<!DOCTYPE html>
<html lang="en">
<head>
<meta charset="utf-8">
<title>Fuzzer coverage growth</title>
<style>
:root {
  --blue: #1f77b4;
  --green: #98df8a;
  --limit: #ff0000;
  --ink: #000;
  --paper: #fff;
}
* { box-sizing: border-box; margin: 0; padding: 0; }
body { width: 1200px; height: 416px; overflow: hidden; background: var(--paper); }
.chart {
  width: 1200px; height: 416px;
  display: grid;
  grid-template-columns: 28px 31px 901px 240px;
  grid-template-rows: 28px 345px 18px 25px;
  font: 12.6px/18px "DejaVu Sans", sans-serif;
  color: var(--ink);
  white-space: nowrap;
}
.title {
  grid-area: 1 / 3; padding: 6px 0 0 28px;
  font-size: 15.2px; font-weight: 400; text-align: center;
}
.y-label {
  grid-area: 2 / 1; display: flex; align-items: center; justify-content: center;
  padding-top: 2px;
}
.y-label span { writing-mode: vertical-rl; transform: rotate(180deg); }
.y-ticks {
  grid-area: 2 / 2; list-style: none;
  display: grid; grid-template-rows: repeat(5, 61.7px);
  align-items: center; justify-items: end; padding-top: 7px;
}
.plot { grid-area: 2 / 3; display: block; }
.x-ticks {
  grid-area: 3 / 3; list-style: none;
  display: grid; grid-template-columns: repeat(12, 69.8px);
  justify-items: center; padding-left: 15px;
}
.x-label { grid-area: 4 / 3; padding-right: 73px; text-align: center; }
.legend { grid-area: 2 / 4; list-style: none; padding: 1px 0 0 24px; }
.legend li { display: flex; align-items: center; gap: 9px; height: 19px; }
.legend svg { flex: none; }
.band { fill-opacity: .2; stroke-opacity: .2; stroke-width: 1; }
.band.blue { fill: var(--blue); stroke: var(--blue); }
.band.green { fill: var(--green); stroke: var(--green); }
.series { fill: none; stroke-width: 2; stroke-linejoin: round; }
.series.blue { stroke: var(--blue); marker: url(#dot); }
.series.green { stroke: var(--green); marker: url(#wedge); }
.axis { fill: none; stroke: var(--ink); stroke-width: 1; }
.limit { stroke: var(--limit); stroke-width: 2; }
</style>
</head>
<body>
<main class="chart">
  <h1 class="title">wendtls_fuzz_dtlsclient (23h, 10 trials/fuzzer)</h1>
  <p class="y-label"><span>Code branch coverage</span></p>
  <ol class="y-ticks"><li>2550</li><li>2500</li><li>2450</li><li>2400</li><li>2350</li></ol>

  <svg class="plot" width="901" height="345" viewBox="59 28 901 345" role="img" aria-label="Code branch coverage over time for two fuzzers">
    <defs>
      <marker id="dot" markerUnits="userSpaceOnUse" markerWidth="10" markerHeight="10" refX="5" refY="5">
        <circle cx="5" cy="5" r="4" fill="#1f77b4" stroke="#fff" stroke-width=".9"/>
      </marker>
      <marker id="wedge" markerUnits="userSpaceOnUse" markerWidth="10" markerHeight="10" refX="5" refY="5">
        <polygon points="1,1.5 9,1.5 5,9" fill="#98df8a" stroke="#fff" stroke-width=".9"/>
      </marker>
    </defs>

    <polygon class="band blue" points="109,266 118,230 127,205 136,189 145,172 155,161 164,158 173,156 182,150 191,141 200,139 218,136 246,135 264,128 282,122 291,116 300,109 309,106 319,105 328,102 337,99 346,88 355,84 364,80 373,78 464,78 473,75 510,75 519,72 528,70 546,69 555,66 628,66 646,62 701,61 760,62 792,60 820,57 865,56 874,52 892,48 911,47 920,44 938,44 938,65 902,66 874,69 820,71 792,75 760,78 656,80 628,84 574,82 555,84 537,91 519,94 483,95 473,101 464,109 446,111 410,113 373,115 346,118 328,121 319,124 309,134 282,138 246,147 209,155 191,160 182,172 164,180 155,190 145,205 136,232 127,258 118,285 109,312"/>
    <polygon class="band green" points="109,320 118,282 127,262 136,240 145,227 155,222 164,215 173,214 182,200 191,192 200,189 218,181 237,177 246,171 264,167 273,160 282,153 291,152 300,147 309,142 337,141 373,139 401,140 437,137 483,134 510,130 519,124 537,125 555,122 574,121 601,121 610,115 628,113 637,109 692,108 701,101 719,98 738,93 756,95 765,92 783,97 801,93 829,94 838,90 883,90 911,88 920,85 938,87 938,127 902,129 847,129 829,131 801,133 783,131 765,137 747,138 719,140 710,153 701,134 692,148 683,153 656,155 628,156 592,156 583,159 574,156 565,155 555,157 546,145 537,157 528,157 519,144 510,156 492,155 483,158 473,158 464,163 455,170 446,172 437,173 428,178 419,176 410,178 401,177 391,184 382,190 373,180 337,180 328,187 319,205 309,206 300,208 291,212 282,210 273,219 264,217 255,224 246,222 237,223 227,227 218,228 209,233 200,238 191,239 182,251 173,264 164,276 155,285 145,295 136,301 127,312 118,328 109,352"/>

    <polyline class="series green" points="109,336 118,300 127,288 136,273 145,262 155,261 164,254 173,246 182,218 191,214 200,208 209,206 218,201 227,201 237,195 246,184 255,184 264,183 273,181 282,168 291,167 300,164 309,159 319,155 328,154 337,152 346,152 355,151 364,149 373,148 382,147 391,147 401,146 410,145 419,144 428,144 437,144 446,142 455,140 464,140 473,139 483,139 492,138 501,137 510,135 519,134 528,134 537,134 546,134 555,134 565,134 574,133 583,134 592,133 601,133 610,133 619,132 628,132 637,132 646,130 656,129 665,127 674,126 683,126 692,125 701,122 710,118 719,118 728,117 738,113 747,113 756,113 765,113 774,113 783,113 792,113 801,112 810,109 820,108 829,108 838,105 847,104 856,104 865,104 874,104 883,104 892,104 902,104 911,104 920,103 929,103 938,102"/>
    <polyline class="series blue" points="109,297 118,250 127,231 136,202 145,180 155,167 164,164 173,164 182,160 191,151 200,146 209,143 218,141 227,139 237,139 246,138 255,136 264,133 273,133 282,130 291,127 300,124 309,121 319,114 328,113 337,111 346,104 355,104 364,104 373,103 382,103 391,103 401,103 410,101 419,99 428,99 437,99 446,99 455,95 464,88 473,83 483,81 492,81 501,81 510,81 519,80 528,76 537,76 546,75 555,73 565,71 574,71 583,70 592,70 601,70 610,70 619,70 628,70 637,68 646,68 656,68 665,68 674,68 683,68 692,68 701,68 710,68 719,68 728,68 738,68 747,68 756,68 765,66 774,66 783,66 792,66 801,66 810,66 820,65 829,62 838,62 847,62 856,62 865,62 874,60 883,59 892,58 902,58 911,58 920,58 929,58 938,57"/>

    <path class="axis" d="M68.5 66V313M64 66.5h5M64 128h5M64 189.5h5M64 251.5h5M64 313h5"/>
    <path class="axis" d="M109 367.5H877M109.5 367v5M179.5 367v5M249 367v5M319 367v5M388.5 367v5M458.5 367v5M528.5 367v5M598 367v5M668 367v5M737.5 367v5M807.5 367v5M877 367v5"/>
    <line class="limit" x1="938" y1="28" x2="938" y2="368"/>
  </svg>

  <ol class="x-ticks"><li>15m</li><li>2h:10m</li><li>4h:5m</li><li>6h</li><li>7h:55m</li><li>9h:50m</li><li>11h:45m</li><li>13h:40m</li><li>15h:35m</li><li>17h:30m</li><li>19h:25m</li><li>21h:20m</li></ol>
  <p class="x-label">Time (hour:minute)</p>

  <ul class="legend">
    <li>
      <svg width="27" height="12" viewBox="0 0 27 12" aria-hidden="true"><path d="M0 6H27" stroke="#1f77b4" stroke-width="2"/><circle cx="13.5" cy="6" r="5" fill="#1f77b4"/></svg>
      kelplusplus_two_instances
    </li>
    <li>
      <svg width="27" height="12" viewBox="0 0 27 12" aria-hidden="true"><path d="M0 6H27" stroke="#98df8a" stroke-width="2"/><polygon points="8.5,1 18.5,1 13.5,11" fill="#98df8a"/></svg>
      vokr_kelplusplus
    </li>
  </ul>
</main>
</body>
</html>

───

→ PROBLEM TO WORK ON
Your output should consist solely of the lines from the beginning of the entries through the line containing "center; gap: 9px;", reproduced exactly.

→ ANSWER BELOW
<!DOCTYPE html>
<html lang="en">
<head>
<meta charset="utf-8">
<title>Fuzzer coverage growth</title>
<style>
:root {
  --blue: #1f77b4;
  --green: #98df8a;
  --limit: #ff0000;
  --ink: #000;
  --paper: #fff;
}
* { box-sizing: border-box; margin: 0; padding: 0; }
body { width: 1200px; height: 416px; overflow: hidden; background: var(--paper); }
.chart {
  width: 1200px; height: 416px;
  display: grid;
  grid-template-columns: 28px 31px 901px 240px;
  grid-template-rows: 28px 345px 18px 25px;
  font: 12.6px/18px "DejaVu Sans", sans-serif;
  color: var(--ink);
  white-space: nowrap;
}
.title {
  grid-area: 1 / 3; padding: 6px 0 0 28px;
  font-size: 15.2px; font-weight: 400; text-align: center;
}
.y-label {
  grid-area: 2 / 1; display: flex; align-items: center; justify-content: center;
  padding-top: 2px;
}
.y-label span { writing-mode: vertical-rl; transform: rotate(180deg); }
.y-ticks {
  grid-area: 2 / 2; list-style: none;
  display: grid; grid-template-rows: repeat(5, 61.7px);
  align-items: center; justify-items: end; padding-top: 7px;
}
.plot { grid-area: 2 / 3; display: block; }
.x-ticks {
  grid-area: 3 / 3; list-style: none;
  display: grid; grid-template-columns: repeat(12, 69.8px);
  justify-items: center; padding-left: 15px;
}
.x-label { grid-area: 4 / 3; padding-right: 73px; text-align: center; }
.legend { grid-area: 2 / 4; list-style: none; padding: 1px 0 0 24px; }
.legend li { display: flex; align-items: center; gap: 9px; height: 19px; }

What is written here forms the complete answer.